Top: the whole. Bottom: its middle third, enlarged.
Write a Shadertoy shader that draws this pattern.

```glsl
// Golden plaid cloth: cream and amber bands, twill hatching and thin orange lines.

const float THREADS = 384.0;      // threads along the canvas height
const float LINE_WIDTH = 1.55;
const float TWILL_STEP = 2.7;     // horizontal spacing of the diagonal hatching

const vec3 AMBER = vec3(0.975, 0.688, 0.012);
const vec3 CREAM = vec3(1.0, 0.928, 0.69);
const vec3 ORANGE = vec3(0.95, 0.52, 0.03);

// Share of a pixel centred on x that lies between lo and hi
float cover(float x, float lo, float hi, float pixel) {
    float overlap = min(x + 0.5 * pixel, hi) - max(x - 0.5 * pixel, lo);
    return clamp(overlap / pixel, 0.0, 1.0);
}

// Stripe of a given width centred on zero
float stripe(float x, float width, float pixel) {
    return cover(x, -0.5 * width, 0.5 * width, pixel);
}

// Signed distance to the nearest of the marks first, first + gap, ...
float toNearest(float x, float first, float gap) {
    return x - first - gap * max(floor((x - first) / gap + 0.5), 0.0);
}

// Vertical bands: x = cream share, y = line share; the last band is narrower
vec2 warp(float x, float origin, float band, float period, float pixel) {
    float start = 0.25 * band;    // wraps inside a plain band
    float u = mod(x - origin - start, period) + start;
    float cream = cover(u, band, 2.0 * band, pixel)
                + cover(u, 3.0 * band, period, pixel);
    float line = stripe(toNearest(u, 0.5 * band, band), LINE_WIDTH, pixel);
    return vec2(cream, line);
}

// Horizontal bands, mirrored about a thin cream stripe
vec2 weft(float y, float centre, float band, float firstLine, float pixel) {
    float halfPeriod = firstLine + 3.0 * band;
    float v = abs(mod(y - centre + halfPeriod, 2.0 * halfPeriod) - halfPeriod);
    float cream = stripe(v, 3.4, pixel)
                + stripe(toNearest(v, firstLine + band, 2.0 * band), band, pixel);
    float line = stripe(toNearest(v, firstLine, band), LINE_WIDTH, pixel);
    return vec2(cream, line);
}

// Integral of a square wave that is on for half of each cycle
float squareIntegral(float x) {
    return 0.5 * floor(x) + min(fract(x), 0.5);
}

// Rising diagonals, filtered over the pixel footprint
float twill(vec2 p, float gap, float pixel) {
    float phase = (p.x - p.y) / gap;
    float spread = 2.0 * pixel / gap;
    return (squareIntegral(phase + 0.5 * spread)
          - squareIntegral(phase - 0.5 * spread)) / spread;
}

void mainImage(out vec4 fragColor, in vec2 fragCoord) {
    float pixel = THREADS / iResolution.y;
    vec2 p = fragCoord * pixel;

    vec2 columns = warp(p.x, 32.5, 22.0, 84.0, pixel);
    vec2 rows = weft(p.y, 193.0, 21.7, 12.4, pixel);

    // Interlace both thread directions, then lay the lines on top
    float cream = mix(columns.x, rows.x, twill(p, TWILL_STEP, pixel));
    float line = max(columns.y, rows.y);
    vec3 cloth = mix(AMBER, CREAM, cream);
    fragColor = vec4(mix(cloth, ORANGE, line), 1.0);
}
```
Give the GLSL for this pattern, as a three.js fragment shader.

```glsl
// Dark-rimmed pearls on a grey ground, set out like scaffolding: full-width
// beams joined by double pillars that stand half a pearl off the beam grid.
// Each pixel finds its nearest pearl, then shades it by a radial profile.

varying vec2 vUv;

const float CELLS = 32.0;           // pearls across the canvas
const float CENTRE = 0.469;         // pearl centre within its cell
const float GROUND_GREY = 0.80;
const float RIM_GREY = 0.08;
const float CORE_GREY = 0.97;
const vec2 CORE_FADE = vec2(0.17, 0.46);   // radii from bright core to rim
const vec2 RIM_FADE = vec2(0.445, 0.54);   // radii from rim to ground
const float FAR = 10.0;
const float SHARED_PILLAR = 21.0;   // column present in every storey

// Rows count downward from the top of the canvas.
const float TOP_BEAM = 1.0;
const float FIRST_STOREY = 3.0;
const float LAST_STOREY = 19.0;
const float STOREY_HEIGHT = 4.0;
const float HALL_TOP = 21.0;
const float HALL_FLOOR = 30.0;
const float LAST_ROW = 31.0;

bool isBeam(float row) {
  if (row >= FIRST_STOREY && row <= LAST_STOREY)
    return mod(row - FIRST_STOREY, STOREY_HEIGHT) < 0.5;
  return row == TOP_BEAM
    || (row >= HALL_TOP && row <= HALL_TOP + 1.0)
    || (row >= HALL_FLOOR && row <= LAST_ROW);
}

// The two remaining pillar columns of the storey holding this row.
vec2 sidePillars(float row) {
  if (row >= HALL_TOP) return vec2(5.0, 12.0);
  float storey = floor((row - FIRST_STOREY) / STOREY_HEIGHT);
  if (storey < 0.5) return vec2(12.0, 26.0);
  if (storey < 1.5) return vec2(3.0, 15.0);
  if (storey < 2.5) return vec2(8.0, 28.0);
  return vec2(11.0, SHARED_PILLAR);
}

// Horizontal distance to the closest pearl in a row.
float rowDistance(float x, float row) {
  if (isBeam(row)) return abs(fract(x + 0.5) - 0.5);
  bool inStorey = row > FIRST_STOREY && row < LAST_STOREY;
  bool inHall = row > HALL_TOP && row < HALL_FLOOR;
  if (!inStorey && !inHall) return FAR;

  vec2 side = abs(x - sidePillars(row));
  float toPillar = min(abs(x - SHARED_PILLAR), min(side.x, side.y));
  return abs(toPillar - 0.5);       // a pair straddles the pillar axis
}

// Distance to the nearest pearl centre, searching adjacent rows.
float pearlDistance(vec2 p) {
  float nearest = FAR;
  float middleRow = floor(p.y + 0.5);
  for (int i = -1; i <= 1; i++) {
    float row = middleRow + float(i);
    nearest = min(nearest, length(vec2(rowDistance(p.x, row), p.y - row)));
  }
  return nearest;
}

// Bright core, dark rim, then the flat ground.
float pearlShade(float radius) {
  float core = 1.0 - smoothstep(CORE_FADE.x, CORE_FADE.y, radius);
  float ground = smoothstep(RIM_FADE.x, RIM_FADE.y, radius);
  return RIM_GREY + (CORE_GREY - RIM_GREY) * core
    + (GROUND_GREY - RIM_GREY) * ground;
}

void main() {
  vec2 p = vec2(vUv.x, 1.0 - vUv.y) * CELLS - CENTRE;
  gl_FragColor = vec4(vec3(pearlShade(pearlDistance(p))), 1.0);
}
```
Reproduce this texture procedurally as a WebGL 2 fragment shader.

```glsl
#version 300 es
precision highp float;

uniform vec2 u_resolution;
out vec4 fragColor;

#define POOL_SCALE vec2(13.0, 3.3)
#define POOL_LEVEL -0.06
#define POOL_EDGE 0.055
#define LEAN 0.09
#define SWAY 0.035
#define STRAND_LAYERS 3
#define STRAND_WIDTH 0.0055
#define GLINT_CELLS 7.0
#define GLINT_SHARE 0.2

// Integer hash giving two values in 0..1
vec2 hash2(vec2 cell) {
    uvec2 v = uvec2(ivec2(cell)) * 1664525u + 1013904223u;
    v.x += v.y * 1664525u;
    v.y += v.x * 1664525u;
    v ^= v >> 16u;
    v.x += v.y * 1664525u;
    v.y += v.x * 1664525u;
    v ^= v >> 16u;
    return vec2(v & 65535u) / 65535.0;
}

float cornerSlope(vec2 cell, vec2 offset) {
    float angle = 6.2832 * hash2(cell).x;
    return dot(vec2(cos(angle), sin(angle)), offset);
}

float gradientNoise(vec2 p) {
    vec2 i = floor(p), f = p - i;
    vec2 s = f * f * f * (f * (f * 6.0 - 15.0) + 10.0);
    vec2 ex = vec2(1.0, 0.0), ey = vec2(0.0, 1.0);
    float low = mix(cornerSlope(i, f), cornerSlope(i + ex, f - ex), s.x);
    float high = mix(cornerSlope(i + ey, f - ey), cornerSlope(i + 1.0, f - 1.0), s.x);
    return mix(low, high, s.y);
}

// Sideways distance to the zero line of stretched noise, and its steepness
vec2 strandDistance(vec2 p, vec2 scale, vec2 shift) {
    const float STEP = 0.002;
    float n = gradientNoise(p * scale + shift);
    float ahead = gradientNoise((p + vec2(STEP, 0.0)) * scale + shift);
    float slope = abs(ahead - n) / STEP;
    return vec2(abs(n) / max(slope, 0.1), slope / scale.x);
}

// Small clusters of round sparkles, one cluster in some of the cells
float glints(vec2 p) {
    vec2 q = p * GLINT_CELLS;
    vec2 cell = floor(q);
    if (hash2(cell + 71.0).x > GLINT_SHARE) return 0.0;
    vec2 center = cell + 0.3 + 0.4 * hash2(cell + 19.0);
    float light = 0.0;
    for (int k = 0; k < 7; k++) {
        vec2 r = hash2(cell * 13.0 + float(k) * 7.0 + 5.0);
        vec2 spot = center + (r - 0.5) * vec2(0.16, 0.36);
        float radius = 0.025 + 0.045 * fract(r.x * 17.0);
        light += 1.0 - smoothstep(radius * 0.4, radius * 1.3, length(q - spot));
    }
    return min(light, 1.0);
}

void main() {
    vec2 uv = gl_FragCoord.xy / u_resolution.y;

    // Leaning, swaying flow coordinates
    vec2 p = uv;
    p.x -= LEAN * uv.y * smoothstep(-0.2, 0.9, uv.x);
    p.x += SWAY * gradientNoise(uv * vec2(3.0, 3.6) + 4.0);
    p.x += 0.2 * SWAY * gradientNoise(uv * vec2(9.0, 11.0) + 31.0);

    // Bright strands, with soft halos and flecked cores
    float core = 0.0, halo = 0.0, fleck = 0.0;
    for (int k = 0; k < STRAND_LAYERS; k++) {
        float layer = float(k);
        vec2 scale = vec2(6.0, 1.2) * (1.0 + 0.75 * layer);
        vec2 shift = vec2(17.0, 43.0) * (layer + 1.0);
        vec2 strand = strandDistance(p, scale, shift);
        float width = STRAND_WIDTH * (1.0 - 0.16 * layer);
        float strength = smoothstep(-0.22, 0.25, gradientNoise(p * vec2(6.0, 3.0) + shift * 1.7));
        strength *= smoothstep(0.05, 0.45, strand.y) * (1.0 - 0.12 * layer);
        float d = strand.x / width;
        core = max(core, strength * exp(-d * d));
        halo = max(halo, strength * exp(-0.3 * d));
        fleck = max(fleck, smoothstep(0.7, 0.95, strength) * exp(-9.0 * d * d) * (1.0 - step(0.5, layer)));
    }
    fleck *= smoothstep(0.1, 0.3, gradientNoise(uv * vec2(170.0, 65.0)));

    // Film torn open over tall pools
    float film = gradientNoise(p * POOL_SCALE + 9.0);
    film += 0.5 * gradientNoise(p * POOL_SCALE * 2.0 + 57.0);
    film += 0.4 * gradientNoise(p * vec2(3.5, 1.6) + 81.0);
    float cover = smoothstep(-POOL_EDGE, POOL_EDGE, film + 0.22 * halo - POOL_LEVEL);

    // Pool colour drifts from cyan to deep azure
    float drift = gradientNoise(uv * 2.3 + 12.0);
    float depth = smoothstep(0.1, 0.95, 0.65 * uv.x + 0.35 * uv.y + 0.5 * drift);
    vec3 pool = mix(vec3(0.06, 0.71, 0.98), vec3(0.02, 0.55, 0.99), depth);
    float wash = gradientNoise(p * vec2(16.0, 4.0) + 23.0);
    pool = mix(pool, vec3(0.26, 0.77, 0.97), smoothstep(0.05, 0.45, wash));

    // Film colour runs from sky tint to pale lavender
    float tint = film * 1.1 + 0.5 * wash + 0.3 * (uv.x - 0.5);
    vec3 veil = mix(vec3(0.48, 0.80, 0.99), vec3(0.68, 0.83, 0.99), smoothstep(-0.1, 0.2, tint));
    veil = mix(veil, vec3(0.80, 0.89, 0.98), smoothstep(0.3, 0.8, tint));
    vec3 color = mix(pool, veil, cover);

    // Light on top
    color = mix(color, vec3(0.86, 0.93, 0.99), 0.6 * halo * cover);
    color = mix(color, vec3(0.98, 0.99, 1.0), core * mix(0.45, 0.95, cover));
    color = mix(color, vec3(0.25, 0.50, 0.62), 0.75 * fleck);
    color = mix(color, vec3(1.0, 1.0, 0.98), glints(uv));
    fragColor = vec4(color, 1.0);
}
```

+ + + +

Each line in the data where the string "squareIntegral" occurs should be identified and copied.

* [Output of the exercise]
float squareIntegral(float x) {
    return (squareIntegral(phase + 0.5 * spread)
          - squareIntegral(phase - 0.5 * spread)) / spread;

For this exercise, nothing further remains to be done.